_About this exercise_:
Which lines below fall between the one containing "122 H278 V137" and the one containing "140 Q238 144"? Repeat them exactly, counting both of those lines, and add nothing else.

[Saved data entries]
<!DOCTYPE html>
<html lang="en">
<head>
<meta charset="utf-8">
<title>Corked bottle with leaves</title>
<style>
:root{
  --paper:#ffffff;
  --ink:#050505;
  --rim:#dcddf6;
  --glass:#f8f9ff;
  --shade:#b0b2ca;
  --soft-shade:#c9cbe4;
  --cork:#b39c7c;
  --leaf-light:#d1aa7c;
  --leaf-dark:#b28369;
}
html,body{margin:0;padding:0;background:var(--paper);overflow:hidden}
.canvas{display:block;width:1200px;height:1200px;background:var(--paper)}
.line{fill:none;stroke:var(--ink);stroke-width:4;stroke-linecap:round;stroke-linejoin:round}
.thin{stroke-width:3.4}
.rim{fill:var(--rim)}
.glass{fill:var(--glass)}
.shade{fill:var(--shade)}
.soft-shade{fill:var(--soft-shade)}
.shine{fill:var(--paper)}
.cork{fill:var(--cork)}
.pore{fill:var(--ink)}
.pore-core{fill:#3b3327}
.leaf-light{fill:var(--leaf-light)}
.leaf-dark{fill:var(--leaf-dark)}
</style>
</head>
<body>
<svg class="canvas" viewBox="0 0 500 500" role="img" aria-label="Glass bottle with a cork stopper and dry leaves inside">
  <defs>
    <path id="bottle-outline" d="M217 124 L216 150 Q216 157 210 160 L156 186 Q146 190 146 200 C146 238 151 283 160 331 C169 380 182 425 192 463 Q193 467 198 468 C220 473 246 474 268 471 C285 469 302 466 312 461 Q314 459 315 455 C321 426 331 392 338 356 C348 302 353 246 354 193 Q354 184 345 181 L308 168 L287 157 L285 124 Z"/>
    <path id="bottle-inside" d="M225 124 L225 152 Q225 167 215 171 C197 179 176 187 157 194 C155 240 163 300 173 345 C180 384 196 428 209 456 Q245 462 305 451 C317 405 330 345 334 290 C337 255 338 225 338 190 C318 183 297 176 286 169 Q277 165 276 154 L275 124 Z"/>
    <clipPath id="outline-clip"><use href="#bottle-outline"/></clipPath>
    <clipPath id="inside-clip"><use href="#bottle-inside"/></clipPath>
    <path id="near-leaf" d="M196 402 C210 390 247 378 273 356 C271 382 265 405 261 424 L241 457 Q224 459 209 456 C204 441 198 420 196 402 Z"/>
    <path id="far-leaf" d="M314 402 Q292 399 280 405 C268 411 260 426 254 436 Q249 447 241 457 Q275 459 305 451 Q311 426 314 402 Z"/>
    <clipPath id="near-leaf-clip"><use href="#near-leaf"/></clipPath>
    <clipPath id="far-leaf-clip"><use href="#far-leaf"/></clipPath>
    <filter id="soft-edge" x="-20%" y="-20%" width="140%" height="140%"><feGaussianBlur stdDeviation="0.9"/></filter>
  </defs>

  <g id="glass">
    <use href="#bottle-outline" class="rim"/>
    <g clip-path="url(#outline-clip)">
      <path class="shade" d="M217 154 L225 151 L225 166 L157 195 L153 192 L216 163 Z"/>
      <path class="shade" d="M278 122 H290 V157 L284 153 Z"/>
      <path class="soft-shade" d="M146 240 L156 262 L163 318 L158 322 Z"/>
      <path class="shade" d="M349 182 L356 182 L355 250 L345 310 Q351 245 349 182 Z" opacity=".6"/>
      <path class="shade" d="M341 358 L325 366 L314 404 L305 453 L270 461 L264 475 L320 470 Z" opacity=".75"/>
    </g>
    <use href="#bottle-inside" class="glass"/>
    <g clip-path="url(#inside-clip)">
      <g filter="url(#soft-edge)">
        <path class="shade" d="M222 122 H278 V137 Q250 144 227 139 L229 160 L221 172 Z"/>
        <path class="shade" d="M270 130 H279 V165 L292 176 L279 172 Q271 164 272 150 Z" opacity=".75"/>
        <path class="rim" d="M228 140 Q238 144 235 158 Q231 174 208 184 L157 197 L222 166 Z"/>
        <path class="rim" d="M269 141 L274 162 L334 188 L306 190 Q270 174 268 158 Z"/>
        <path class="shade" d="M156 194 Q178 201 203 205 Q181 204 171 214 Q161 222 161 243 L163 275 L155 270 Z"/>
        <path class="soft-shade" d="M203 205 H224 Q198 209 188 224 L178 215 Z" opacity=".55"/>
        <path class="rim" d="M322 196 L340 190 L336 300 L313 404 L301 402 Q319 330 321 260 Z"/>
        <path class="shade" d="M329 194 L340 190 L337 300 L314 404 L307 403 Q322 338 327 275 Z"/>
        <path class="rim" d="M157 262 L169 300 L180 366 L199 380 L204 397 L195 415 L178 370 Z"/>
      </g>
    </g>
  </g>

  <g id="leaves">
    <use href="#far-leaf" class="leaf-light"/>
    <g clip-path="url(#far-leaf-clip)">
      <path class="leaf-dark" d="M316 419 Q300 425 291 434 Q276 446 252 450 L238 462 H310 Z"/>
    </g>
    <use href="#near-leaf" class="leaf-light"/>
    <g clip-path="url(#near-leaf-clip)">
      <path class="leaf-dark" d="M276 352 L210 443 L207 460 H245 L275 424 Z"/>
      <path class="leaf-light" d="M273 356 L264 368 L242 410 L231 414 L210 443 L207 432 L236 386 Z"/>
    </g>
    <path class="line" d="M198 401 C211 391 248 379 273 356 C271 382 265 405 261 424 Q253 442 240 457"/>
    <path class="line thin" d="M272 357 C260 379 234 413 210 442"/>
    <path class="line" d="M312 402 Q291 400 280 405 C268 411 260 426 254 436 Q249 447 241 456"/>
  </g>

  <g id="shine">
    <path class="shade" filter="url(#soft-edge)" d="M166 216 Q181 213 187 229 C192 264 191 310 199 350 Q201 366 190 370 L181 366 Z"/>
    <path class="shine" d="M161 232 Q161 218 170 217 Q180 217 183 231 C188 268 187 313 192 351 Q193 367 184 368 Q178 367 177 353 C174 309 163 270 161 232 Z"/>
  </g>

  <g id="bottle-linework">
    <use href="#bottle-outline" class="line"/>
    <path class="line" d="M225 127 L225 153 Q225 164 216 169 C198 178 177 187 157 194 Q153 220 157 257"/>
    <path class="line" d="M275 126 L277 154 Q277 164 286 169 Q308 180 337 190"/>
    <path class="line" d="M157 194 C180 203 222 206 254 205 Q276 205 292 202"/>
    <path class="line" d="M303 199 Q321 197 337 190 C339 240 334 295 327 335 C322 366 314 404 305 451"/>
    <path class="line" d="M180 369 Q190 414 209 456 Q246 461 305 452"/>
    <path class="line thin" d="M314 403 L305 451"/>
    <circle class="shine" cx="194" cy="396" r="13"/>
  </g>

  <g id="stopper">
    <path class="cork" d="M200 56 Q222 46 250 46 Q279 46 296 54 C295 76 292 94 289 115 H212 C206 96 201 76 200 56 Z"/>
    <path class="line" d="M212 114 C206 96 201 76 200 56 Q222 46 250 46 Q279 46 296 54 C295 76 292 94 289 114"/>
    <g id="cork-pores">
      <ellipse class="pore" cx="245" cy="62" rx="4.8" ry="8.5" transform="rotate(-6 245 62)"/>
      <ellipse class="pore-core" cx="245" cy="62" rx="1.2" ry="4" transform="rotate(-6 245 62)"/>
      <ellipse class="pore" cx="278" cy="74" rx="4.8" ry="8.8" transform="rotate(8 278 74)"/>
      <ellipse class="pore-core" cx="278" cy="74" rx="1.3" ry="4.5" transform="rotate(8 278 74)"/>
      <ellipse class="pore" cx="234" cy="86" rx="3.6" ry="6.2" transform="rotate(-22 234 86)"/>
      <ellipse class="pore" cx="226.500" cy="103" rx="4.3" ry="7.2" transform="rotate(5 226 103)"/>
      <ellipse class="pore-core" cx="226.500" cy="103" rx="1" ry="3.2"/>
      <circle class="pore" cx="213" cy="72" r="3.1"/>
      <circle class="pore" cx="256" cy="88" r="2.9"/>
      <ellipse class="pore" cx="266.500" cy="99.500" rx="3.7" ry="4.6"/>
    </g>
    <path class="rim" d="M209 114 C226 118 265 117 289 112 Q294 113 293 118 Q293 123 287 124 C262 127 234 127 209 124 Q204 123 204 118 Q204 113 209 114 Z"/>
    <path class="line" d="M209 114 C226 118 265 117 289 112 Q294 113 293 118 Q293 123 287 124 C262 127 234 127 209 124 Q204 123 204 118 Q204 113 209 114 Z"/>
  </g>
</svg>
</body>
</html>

_Answer for this exercise_:
        <path class="shade" d="M222 122 H278 V137 Q250 144 227 139 L229 160 L221 172 Z"/>
        <path class="shade" d="M270 130 H279 V165 L292 176 L279 172 Q271 164 272 150 Z" opacity=".75"/>
        <path class="rim" d="M228 140 Q238 144 235 158 Q231 174 208 184 L157 197 L222 166 Z"/>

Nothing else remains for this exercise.